## WORK TO COMPLETE
Exact reproduction required: the lines below from the line with "221L230 231Q224 243" to the line with "237L187 239Q164 248", both ends included, and no others.

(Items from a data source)
* * *
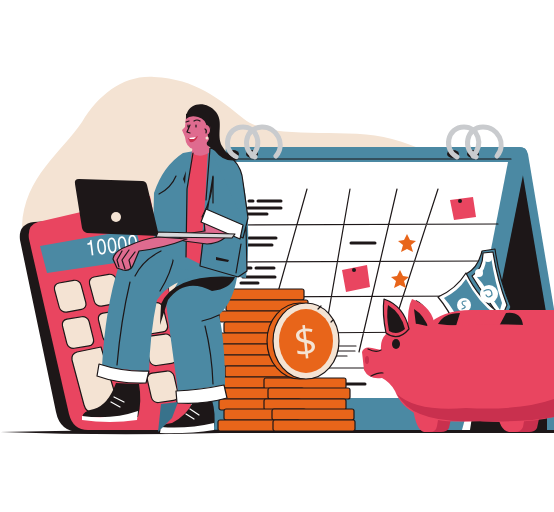
<!DOCTYPE html>
<html lang="en">
<head>
<meta charset="utf-8">
<title>Savings planning illustration</title>
<style>
:root{--ink:#1d1718;--teal:#4b89a3;--teal-dark:#38728b;--pink:#e94560;--pink-dark:#c9304e;--skin:#df6b8f;--sand:#f4e3d3;--orange:#e8651a;--ring:#c9cbce;--paper:#fff}
html,body{margin:0;background:var(--paper);overflow:hidden}
svg{display:block;width:554px;height:512px}
.ink{fill:var(--ink)}.teal{fill:var(--teal)}.teal-dark{fill:var(--teal-dark)}.pink{fill:var(--pink)}.pink-dark{fill:var(--pink-dark)}.skin{fill:var(--skin)}.sand{fill:var(--sand)}.orange{fill:var(--orange)}.paper{fill:var(--paper)}
.line{fill:none;stroke:var(--ink);stroke-width:1.2;stroke-linecap:round;stroke-linejoin:round}
.bold{fill:none;stroke:var(--ink);stroke-width:3;stroke-linecap:round}
.ring{fill:none;stroke:var(--ring);stroke-width:5;stroke-linecap:round}
.outlined{stroke:var(--ink);stroke-width:1.2;stroke-linejoin:round}
.dollar{font:400 41px "Open Sans",Lato,sans-serif;fill:var(--sand);text-anchor:middle}
.digits{font:400 22px "TeX Gyre Heros Cn","Liberation Sans",sans-serif;fill:var(--paper);letter-spacing:.5px}
</style>
</head>
<body>
<svg viewBox="0 0 554 512" role="img" aria-label="Woman with a laptop sitting on a calculator beside a calendar, coins and a piggy bank">
<defs>
<g id="binder-rings"><path class="ring" d="M236 157C222 150 226 127 243 127C257 127 263 144 252 156"/><path class="ring" d="M255 157C241 150 245 127 262 127C277 127 286 144 276 156"/></g>
<path id="star" d="M0-9L3-3L9-2L4 2L6 9L0 6L-6 9L-4 2L-9-2L-3-3Z"/>
<rect id="key" width="27" height="30" rx="6"/>
<g id="coin"><rect width="82" height="11" rx="2"/></g>
</defs>

<path id="backdrop" class="sand" d="M22 226C24 177 62 152 82 122C99 94 124 75 154 77C196 79 219 99 244 119C274 142 344 126 392 139C440 152 458 170 462 220L430 340L60 350Z"/>

<g id="calendar">
<path class="teal" d="M512 147H519Q526 147 528 154L554 309V430H538Z"/>
<path class="ink" d="M519 152L547 318V430H470L496 258Z"/>
<path class="teal" d="M226 147H519Q528 147 527 155L500 290L462 430H190L215 230Z"/>
<path class="paper" d="M232 162H508L486 275L448 398H196Z"/>
<path class="line" d="M228 159H511"/>
<g class="line"><path d="M236 225L498 224M232 262L488 261M228 297L480 296M290 333L440 332M290 368H400M307 189L278 292M350 189L319 368M397 189L359 352M438 189L398 312"/></g>
<g class="bold"><path d="M249 201H253M258 201H281M248 208H281M247 214H267M249 238H276M247 245H272M243 268H251M256 268H274M243 277H275M241 283H258M351 243H375"/></g>
<g class="line" stroke-width="2"><path d="M338 346H356M337 351H355M336 356H347"/></g>
<path class="bold" d="M344 384H365"/>
<path class="pink" d="M450 200L473 197L476 217L454 220ZM342 270L367 265L370 287L346 292Z"/>
<circle class="ink" cx="460" cy="201" r="2"/><circle class="ink" cx="354" cy="270" r="2"/>
<use href="#star" class="orange" x="407" y="243"/><use href="#star" class="orange" x="400" y="279"/>
<ellipse class="ink" cx="233" cy="154" rx="6" ry="4"/><ellipse class="ink" cx="252" cy="154" rx="6" ry="4"/><ellipse class="ink" cx="453" cy="154" rx="6" ry="4"/><ellipse class="ink" cx="473" cy="154" rx="6" ry="4"/>
<use href="#binder-rings"/><use href="#binder-rings" x="221"/>
</g>

<g id="calculator">
<path class="ink" d="M34 222Q18 224 20 240L56 412Q60 432 80 432H186L160 214Z"/>
<path class="pink" d="M38 222L150 196L196 430H88Q73 430 69 414L29 239Q27 225 38 222Z"/>
<path class="teal" d="M40 246L136 229L143 259L47 273Z"/>
<text class="digits" transform="translate(87 256) rotate(-7)">10000</text>
<g class="sand outlined">
<use href="#key" transform="translate(53 284) rotate(-10) skewX(5)"/>
<use href="#key" transform="translate(88 278) rotate(-10) skewX(5)"/>
<use href="#key" transform="translate(61 320) rotate(-9) skewX(5)"/>
<use href="#key" transform="translate(97 314) rotate(-9) skewX(5)"/>
<use href="#key" transform="translate(135 306) rotate(-9) skewX(5)"/>
<use href="#key" transform="translate(144 337) rotate(-8) skewX(5)"/>
<use href="#key" transform="translate(146 374) rotate(-8) skewX(5)"/>
<path d="M77 352L101 347L119 407Q119 412 114 412H92Q86 412 84 405L72 360Q71 354 77 352Z"/>
</g>
</g>

<path id="ground" class="ink" d="M0 432Q150 429 280 430H554V433H220Q110 436 0 432Z"/>

<g id="coins" class="orange outlined">
<use href="#coin" x="222" y="289"/><use href="#coin" x="226" y="300"/><use href="#coin" x="219" y="311"/><use href="#coin" x="224" y="322"/><use href="#coin" x="217" y="333"/><use href="#coin" x="222" y="344"/><use href="#coin" x="219" y="355"/><use href="#coin" x="225" y="366"/><use href="#coin" x="219" y="377"/>
<use href="#coin" x="264" y="378"/><use href="#coin" x="222" y="388"/><use href="#coin" x="268" y="388"/><use href="#coin" x="219" y="399"/><use href="#coin" x="264" y="399"/><use href="#coin" x="224" y="409"/><use href="#coin" x="272" y="409"/><use href="#coin" x="218" y="420"/><use href="#coin" x="273" y="420"/>
</g>
<g id="dollar-coin">
<ellipse class="orange outlined" cx="300" cy="341" rx="33" ry="38"/>
<ellipse class="sand outlined" cx="306" cy="341" rx="33" ry="38"/>
<ellipse class="orange" cx="306" cy="341" rx="27" ry="32"/>
<text class="dollar" transform="translate(307 356) rotate(-6)">$</text>
<path class="line" d="M318 309L321 306M331 322L333 320"/>
</g>

<g id="woman">
<g id="far-leg">
<path class="ink" d="M172 423Q186 416 193 402L212 400Q216 414 214 428H160Q162 424 172 423Z"/>
<path class="paper" d="M161 427Q188 429 214 423V430Q188 434 160 433Z"/>
<path class="line" style="stroke:var(--paper)" d="M190 409L199 415M186 414L194 419"/>
<path class="teal" d="M184 272L238 270Q235 300 219 315Q225 342 225 385L178 392L166 303Z"/>
<path class="paper outlined" d="M176 391Q200 390 224 385L227 398Q202 405 177 403Z"/>
<path class="line" d="M219 315Q211 319 202 321M205 326Q212 354 213 384"/>
<path class="teal-dark" d="M161 404L178 402L172 418L158 432Z"/>
</g>
<g id="near-leg">
<path class="ink" d="M94 409Q108 405 116 383L139 384Q142 401 138 417H82Q83 411 94 409Z"/>
<path class="paper" d="M82 416Q112 420 138 411L137 420Q110 424 82 420Z"/>
<path class="line" style="stroke:var(--paper)" d="M114 397L124 402M111 402L120 407"/>
<path class="teal" d="M202 276Q170 280 157 300Q150 333 149 372L102 367Q105 309 119 265Q127 243 151 240L214 247Z"/>
<path class="paper outlined" d="M99 364Q123 372 149 371L146 383Q119 384 97 376Z"/>
<path class="ink" d="M161 304Q175 273 235 277Q230 289 212 291Q185 277 168 300L160 325Z"/>
<path class="line" d="M130 282Q121 320 117 365M161 251Q143 260 135 276M175 251Q172 272 160 291"/>
</g>
<g id="torso">
<path class="teal" d="M183 153Q163 166 154 193L153 235L181 269L246 278Q252 219 242 177Q238 160 211 148Z"/>
<path class="pink" d="M192 151L208 149L205 202L200 264L186 257L188 190Z"/>
<path class="skin" d="M193 139L208 137L210 152Q200 159 192 153Z"/>
<path class="teal outlined" d="M210 148Q241 155 243 182L248 218L243 238L202 217Q213 197 213 176L205 225L200 266L238 277L247 271L246 227"/>
<path class="line" d="M193 153L187 189L186 257M210 148L206 200M159 194Q171 188 176 176M213 177V203M241 244L236 273"/>
<path class="ink" d="M186 171L183 179L185 184ZM216 257L229 260L228 262L216 260Z"/>
</g>
<g id="head">
<path class="ink" d="M187 113C191 102 207 101 216 112C224 122 216 135 222 146Q228 157 238 160Q224 163 215 151L207 145L203 122L189 121Z"/>
<path class="skin" d="M186 116Q195 111 205 116L210 126Q213 134 208 141Q202 150 193 149Q186 147 185 137L182 130L185 127Z"/>
<path class="ink" d="M186 114Q198 106 209 115L213 144Q207 140 207 128Q206 119 198 117Q190 115 186 119Z"/>
<ellipse class="skin" cx="206" cy="130" rx="4" ry="5"/>
<path class="line" d="M186 122L189 121M194 121Q197 119 200 121M188 125V127M196 125V127M190 125L187 132L190 133M205 129Q207 130 206 133"/>
<path class="pink-dark" d="M188 138Q193 139 198 136Q195 143 190 142Z"/><path class="paper" d="M189 138L196 137L194 139H190Z"/>
<circle cx="207" cy="138" r="1.5" fill="var(--sand)"/>
</g>
<g id="laptop">
<path class="skin outlined" d="M204 221L230 231Q224 243 207 244L184 241L177 235L205 231Z"/>
<path class="paper outlined" d="M206 209L243 225L240 239L201 222Z"/>
<path class="ink" d="M79 179L142 181Q146 181 147 185L159 236L87 233Q83 232 82 228L75 184Q74 179 79 179Z"/>
<circle cx="116" cy="217" r="5" fill="var(--sand)"/>
<path class="outlined" fill="#d8d9db" d="M158 232L235 234L232 238L156 237Z"/>
<path class="skin outlined" d="M158 237L187 239Q164 248 139 251L134 263Q131 272 123 270L117 268L113 259Q114 251 128 246Q143 239 158 237Z"/>
<path class="line" d="M129 250L122 260L125 269M122 251L117 260L119 267M135 252L129 260L131 268"/>
</g>
</g>

<g id="banknotes">
<path class="teal outlined" d="M466 274Q478 268 482 251L495 249Q499 279 511 307L499 333L478 320Z"/>
<path class="paper outlined" d="M483 253L493 252Q497 279 507 305L501 319L479 287L472 276Q483 269 483 253Z"/>
<path class="teal" d="M486 258L491 257Q495 283 502 303L500 310L482 283L477 277Q486 271 486 258Z"/>
<path class="paper outlined" d="M438 297Q456 289 466 273Q479 300 502 315Q493 327 483 334L456 327Q449 310 438 297Z"/>
<path class="teal" d="M444 298Q458 291 466 279Q478 302 496 315Q489 325 482 330L461 326Q454 309 444 298Z"/>
<circle class="paper" cx="464" cy="305" r="7"/><circle class="paper" cx="489" cy="294" r="9"/><circle class="paper" cx="487" cy="322" r="7"/><circle class="paper" cx="479" cy="273" r="4"/><circle class="paper" cx="488" cy="258" r="4"/>
<path class="line" style="stroke:var(--teal)" d="M466 301Q460 301 463 305Q468 307 462 309M484 291Q492 287 492 295Q488 299 486 295M484 320Q491 317 490 324"/>
</g>

<g id="piggy-bank">
<path class="pink-dark" d="M418 414H452L449 428Q447 432 441 432H429Q421 431 418 414ZM501 414H540L537 428Q535 432 529 432H513Q504 430 501 414Z"/>
<path class="pink" d="M413 408H440L437 426Q436 432 430 432H424Q416 430 413 408ZM497 410H526L523 427Q521 432 515 432H509Q499 430 497 410Z"/>
<path class="ink" d="M411 331Q409 311 416 300Q431 307 430 331Z"/>
<path class="pink" d="M408 328Q407 308 412 299Q433 307 435 327L429 329Q424 315 414 309L417 333Z"/>
<path class="pink" d="M386 334Q399 318 427 326Q441 310 472 310H554V417Q525 424 480 421C431 424 405 416 395 391Q390 382 382 378Q369 380 364 370L362 352Q364 346 372 348L381 350Q380 340 386 334Z"/>
<path class="pink-dark" d="M397 394Q416 412 466 408Q520 411 554 399V417Q520 423 472 421Q412 423 397 394Z"/>
<path class="ink" d="M438 324Q444 313 460 313L456 326ZM506 313Q521 311 523 325L497 330Z"/>
<path class="pink" d="M437 326Q480 323 526 325V337H437Z"/>
<path class="pink outlined" d="M386 333Q382 313 384 299Q404 306 409 329Q398 342 386 333Z"/>
<path class="ink" d="M389 331Q386 315 388 305Q401 313 405 329Q397 336 389 331Z"/>
<ellipse class="ink" cx="396" cy="344" rx="4" ry="5"/>
<path class="line" d="M368 349Q376 353 381 350M371 376Q379 372 383 373"/>
<ellipse class="pink-dark" cx="367" cy="360" rx="2" ry="4"/>
</g>
</svg>
</body>
</html>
* * *
## RESPONSE TO THE TASK
<path class="skin outlined" d="M204 221L230 231Q224 243 207 244L184 241L177 235L205 231Z"/>
<path class="paper outlined" d="M206 209L243 225L240 239L201 222Z"/>
<path class="ink" d="M79 179L142 181Q146 181 147 185L159 236L87 233Q83 232 82 228L75 184Q74 179 79 179Z"/>
<circle cx="116" cy="217" r="5" fill="var(--sand)"/>
<path class="outlined" fill="#d8d9db" d="M158 232L235 234L232 238L156 237Z"/>
<path class="skin outlined" d="M158 237L187 239Q164 248 139 251L134 263Q131 272 123 270L117 268L113 259Q114 251 128 246Q143 239 158 237Z"/>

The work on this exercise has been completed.